Cache Data in Sitecore JSS Javascript Layer

In Sitecore JSS you have two options to cache data in your front-end app (besides caching entire page). You can either cache client site: using react context, react state, or for example with apollo client in-memory cache for connected GraphQL query, results are cached until you reload entire page (therefore it can be used to cache static data for sites using react router for internal links). You can also use browser’s session storage/local storage/cookies where your data is persisted, even if you reload entire page (you can check example how to use local storage for caching Sitecore dictionaries in my previous blog).

Another option to cache data in Javascript layer is to keep it in Express.js server used for headless SSR and then pass it to the JSS application, so it can be used in components.

By caching data client’s site your application still needs to call Sitecore CD at least once for every new visit (if data wasn’t stored in browser’s local storage/cookies during previous visit).

By caching data in Javascript server’s site you can reduce number of calls to Sitecore CD and for example make a request to Sitecore once per 10 minutes, independently from number of visits.

Cache Data in Javascript SSR Proxy

To cache the data in server side Javscript, we can divide our work into following tasks:

  1. Expose data in Sitecore CD server.
  2. Load and cache the data from Sitecore CD server in express.js server.
  3. Pass the data from express.js server to our JSS application.
  4. Use cached data in JSS application.

Let’s solve it one by one:

1. Get data out of Sitecore

Basic option to get data from Sitecore in JSS is to use layout service – endpoint exposed by Sitecore CD server which returns renderings data as JSON which then can be very easily used in JSS components.

Obviously in our case we cannot use layout service, JSS is calling layout service for every page reload/route change and the reason why we want to cache the data in Javascript layer is to actually reduce JSON payload returned from layout service.

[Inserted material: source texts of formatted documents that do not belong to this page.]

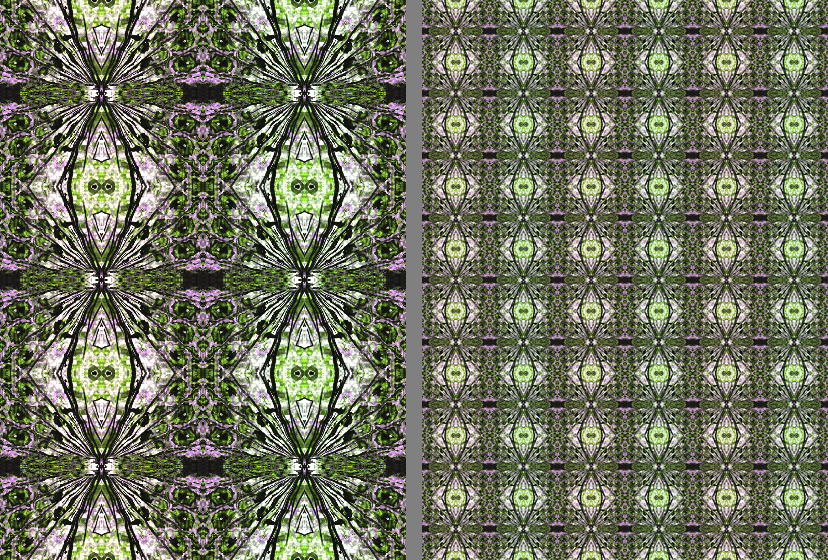
Left, the tile; right, the same tile 3 across and 3 down.
Reproduce this pattern procedurally as a WebGL 1 fragment shader.

```glsl
precision highp float;
// Kaleidoscopic wing pattern: every cell is one quarter motif mirrored both ways.
// The quarter layers radiating veined blades, scaly eye spots, a dark level band
// and a pale lozenge; noise lives in the folded space, so it wraps at every edge.
uniform vec2 u_resolution;

const vec2  REPEATS   = vec2(2.0, 3.0);
const float QUARTER_W = 1.09;   // quarter width, its height being 1
const float SECTORS   = 7.0;    // blades in a quarter turn
const float HALF_PI   = 1.5708;
const float EYE_STEP  = 0.36;   // radial distance between eye spots
const float VEIN      = 0.010;
const float RIB       = 0.022;  // lozenge outline
const float WOBBLE    = 0.03;
const float GRAIN     = 1.15;
const float COLUMN_TINT = 0.04;

const vec3 INK   = vec3(0.07, 0.075, 0.06);
const vec3 MOSS  = vec3(0.27, 0.36, 0.13);
const vec3 CREAM = vec3(0.95, 0.94, 0.91);
const vec3 LEAF  = vec3(0.55, 0.76, 0.22);
const vec3 MAUVE = vec3(0.43, 0.35, 0.41);
const vec3 LILAC = vec3(0.80, 0.60, 0.85);

float px; // one pixel in quarter units

float hash(vec2 p) {
  vec3 q = fract(p.xyx * 0.1031);
  q += dot(q, q.yzx + 33.33);
  return fract((q.x + q.y) * q.z);
}

float noise(vec2 p) {
  vec2 i = floor(p), f = fract(p);
  f = f * f * (3.0 - 2.0 * f);
  return mix(mix(hash(i), hash(i + vec2(1, 0)), f.x),
             mix(hash(i + vec2(0, 1)), hash(i + vec2(1, 1)), f.x), f.y);
}

float fbm(vec2 p) {
  return 0.5 * noise(p) + 0.3 * noise(p * 2.1 + 5.0) + 0.2 * noise(p * 4.3 + 9.0);
}

float fill(float d) { return 1.0 - smoothstep(-px, px, d); }
float line(float d, float w) { return fill(abs(d) - w); }

// Streaked blades with veins, turning into rimmed eye spots further out
vec3 wing(vec2 p) {
  float r = length(p), a = atan(p.y, max(p.x, 0.0001));
  float t = a / HALF_PI * SECTORS, id = floor(t), f = fract(t) - 0.5;
  float width = r * HALF_PI / SECTORS, across = f * width;

  float streak = fbm(vec2(a * 27.0, r * 7.0));
  vec3 blade = mix(INK, MOSS, smoothstep(0.24, 0.33, streak));
  blade = mix(blade, LEAF, smoothstep(0.34, 0.42, streak));
  blade = mix(blade, CREAM, smoothstep(0.42, 0.52, streak + 0.06 * hash(vec2(id, 3.0))));
  blade = mix(blade, LILAC, 0.85 * smoothstep(0.55, 0.68, fbm(vec2(a * 17.0 + 7.0, r * 14.0))));
  blade = mix(blade, INK, smoothstep(0.6, 0.67, fbm(vec2(a * 21.0 + 31.0, r * 9.0))));
  float spotR = 0.5 + 0.2 * hash(vec2(id, 8.0));
  float spot = length(vec2((r - spotR) * 0.7, across - 0.02)) - 0.04;
  blade = mix(blade, INK, fill(spot + 0.05 * (noise(p * 30.0) - 0.5)));

  // Eye spots: thin ragged lilac rim, striped green field, black core, white glint
  float along = (fract((r - 0.84 - 0.1 * id) / EYE_STEP + 0.5) - 0.5) * EYE_STEP;
  float d = length(vec2(along / 0.18, across / (0.46 * width)));
  d += 0.3 * (noise(p * 19.0) - 0.5) + 0.22 * (noise(p * 47.0) - 0.5);
  float stripes = 0.5 + 0.5 * sin(p.x * 125.0 + 14.0 * noise(p * 7.0));
  float patches = fbm(p * vec2(17.0, 30.0));
  vec3 eye = mix(INK, MOSS, 0.25 + 0.75 * stripes);
  eye = mix(eye, LEAF, smoothstep(0.48, 0.6, patches) * (0.4 + 0.6 * stripes));
  eye = mix(eye, INK, 1.0 - smoothstep(0.25, 0.45, d));
  float contour = 0.5 + 0.5 * sin(d * 26.0);
  vec3 gap = mix(INK, mix(MOSS, LEAF, smoothstep(0.42, 0.6, patches)), contour);
  gap = mix(gap, LILAC, smoothstep(0.55, 0.65, fbm(p * 24.0 + 4.0)));
  eye = mix(eye, gap, smoothstep(1.04, 1.12, d));
  float rim = 1.0 - smoothstep(0.07, 0.15, abs(d - 0.95));
  rim *= 0.3 + 0.7 * smoothstep(0.28, 0.45, noise(p * 21.0 + 60.0));
  vec3 rimColor = mix(LILAC, CREAM, 0.7 * smoothstep(0.5, 0.75, noise(p * 33.0)));
  eye = mix(eye, mix(MAUVE, rimColor, 0.3 + 0.7 * stripes), rim);
  eye = mix(eye, INK, 0.85 * (1.0 - smoothstep(0.03, 0.1, abs(d - 0.75))));
  eye = mix(eye, CREAM, fill(length(vec2(along - 0.03, across * 1.3)) - 0.015));

  float outer = smoothstep(0.56, 0.78, p.x + 0.4 * (noise(p * 8.0) - 0.5));
  vec3 col = mix(blade, eye, outer);
  col = mix(col, INK, line(across, VEIN * 0.5) * (1.0 - smoothstep(0.5, 0.75, r)));
  return mix(col, INK, line(width * 0.5 - abs(across), VEIN) * (1.0 - 0.4 * outer));
}

// Mottled dark band on the level axis, ending in a black block
vec3 band(vec2 p, vec3 col) {
  float n = fbm(p * vec2(24.0, 60.0));
  vec3 c = mix(INK, MOSS, smoothstep(0.36, 0.58, n));
  c = mix(c, LEAF, 0.8 * smoothstep(0.58, 0.7, n));
  c = mix(c, MAUVE, 0.7 * smoothstep(0.52, 0.66, fbm(p * vec2(30.0, 44.0) + 20.0)));
  c = mix(c, CREAM, smoothstep(0.42, 0.55, n) * (1.0 - smoothstep(0.08, 0.24, p.x)));
  float rough = 0.06 * (noise(p * 18.0) - 0.5);
  vec2 block = vec2(0.9 - p.x, p.y - 0.09) + rough;
  c = mix(c, mix(INK, MAUVE, 0.12), fill(max(block.x, block.y)));
  col = mix(col, c, 1.0 - smoothstep(0.1, 0.15, p.y + rough));
  float crest = line(p.y - 0.145 + rough, 0.012) * smoothstep(0.75, 0.9, p.x);
  return mix(col, LILAC, crest);
}

// Pale lozenge on the upright axis, with ribs, chevrons and paired rings
vec3 lozenge(vec2 p, vec3 col) {
  float edge = 0.36 * (1.0 - pow(max(1.0 - p.y, 0.0), 1.4));
  float low = 1.0 - smoothstep(0.45, 0.75, p.y), n = fbm(p * vec2(24.0, 15.0));
  vec3 c = mix(LEAF, mix(CREAM, LEAF, 0.2), smoothstep(0.4, 0.52, n));
  c = mix(c, mix(CREAM, LILAC, smoothstep(0.45, 0.58, fbm(p * 20.0))), low * smoothstep(0.38, 0.5, n));
  c = mix(c, MOSS, smoothstep(0.5, 0.6, noise(p * 17.0 + 2.0)) * smoothstep(0.15, 0.05, edge - p.x));
  float chevron = abs(fract((p.y - 2.2 * p.x) * 6.0) - 0.5) / 14.0;
  c = mix(c, INK, line(chevron, 0.008) * low);
  float dart = max(p.x - 0.42 * (p.y - 0.48), p.y - 0.74 + 0.5 * p.x);
  c = mix(c, mix(CREAM, LILAC, 0.8 * smoothstep(0.5, 0.62, n)), fill(dart));
  c = mix(c, INK, line(dart, 0.007) * smoothstep(0.25, 0.4, noise(p * 25.0)));
  c = mix(c, INK, line(p.x - edge * 0.6, 0.008) * (1.0 - smoothstep(0.75, 0.9, p.y)));
  float ring = length((p - vec2(0.075, 1.0)) * vec2(1.0, 0.8)) + 0.02 * (noise(p * 35.0) - 0.5);
  c = mix(c, MOSS, line(ring - 0.048, 0.018));
  c = mix(c, INK, fill(ring - 0.016));
  col = mix(col, c, fill(p.x - edge));
  col = mix(col, INK, line(p.x - edge - 0.08 * p.y, 0.007));
  return mix(col, INK, line(p.x - edge, RIB * (0.3 + 0.7 * p.y)));
}

void main() {
  vec2 uv = gl_FragCoord.xy / u_resolution;
  px = 2.0 * REPEATS.y / u_resolution.y * 0.5;
  vec2 p = abs(fract(uv * REPEATS) - 0.5) * 2.0 * vec2(QUARTER_W, 1.0);
  vec2 q = abs(p + WOBBLE * (vec2(noise(p * 9.0), noise(p * 9.0 + 40.0)) - 0.5));

  vec3 col = lozenge(q, band(q, wing(q)));
  col *= 1.0 + GRAIN * (0.6 * noise(p * 46.0) + 0.4 * noise(p * 83.0) - 0.48);
  // Warmer left column, cooler right one
  col *= 1.0 + COLUMN_TINT * sin(uv.x * 4.0 * HALF_PI) * vec3(1.0, -0.6, 0.3);
  gl_FragColor = vec4(clamp(col, 0.0, 1.0), 1.0);
}
```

So we need to remove data source item from the component which shall use cache and to create new endpoint which returns data from Sitecore. It would be great if we can return data in exactly same structure as layout service, so we don’t have to do too many changes in our front-end components when switching to cache.

Fortunately it’s quite easy to mimic Layout Service API in our custom MVC controller.

We can implement base class with generic methods:

Sample specific implementation can look like this:

In our case we want to return data source item of the widget, which has some tabs defined as child items. We need to register this controller with following class:

and config patch:

Now we should have working API under http(s)://{sitecore-host}/api/sample/widget. Mind that you need to pass same ?sc_apikey={your api key} query string parameter as for layout service, cause we used exactly the same MVC attributes.

2. Load and Cache Data in Express.js Server

To load and cache data in Express.js server layer we can reuse the code which cache Sitecore dictionaries in SSR proxy provided by Sitecore in config.js file and adding it to viewBag object. We just need to modify createViewBag function:

We only modified marked lines, where we fetch dictionaries and our custom API, then if both requests are done we add two entries to viewBag object. Keep in mind that viewBag is stored in cache under site and language specific key. To control the cache timeout we can change stdTTL in dictionaryCache declaration.

3. Pass Data from Express.js to JSS Application

Now we have our data cached in Express.js layer, but we want to use it somewhere in JSS application, right? To do it we need to check how server calls code from JSS app bundle.

In index.js file of SSR proxy in line:
server.use('*', scProxy(config.serverBundle.renderView, config, config.serverBundle.parseRouteUrl));
server executes renderView function from JSS app bundle for every request which is not handled by previous middleware (for example static assets). We can find this function in server/server.js inside our bundle code (assuming it was created with jss create command) and viewBag is one of the parameter of the function.

RenderView is responsible for following tasks:

  1. Initialize i18n with Sitecore dictionary loaded from viewBag, so it can be used for translation inside React components.
  2. Call server side rendering of JSS app for current state using renderToStringWithData and store results in a string (state contains i.a. layout service results executed for current path).
  3. Place the string from previous point inside <html> element with title and meta data inside <head> added by react-helmet’s Helmet.renderStatic()
  4. Serialize current state of layout service  (eventually together with connected GraphQL query results) and add it to HTML inside __JSS_STATE__ variable, so when the app is rendered again client’s side, it doesn’t need to query layout service or call connected GraphQL queries again, cause all the data is already inside __JSS_STATE__ variable.

Finally HTML document generated in RenderView is returned to the client.

To get the data from viewBag and pass it to the React components, we can add our logic inside RenderView, before rendering to string. We move the data to sitecore.context, so it will be available in React components which uses withSitecoreContext() and stored later in __JSS_STATE__.
Modifications in server/server.js file (only marked lines):

4. Use Cached Data in JSS App

We can finally use our cached data in sample component:

At first glance it may look complicated but actual change comparing to standard component is very simple, we only replaced props.fields.{field} with props.sitecoreContext.widget.{field}. Rest of the code is to support JSS connected and integrated modes (to fetch the data if it wasn’t passed from SSR) which on production code you would move to HOC or custom context.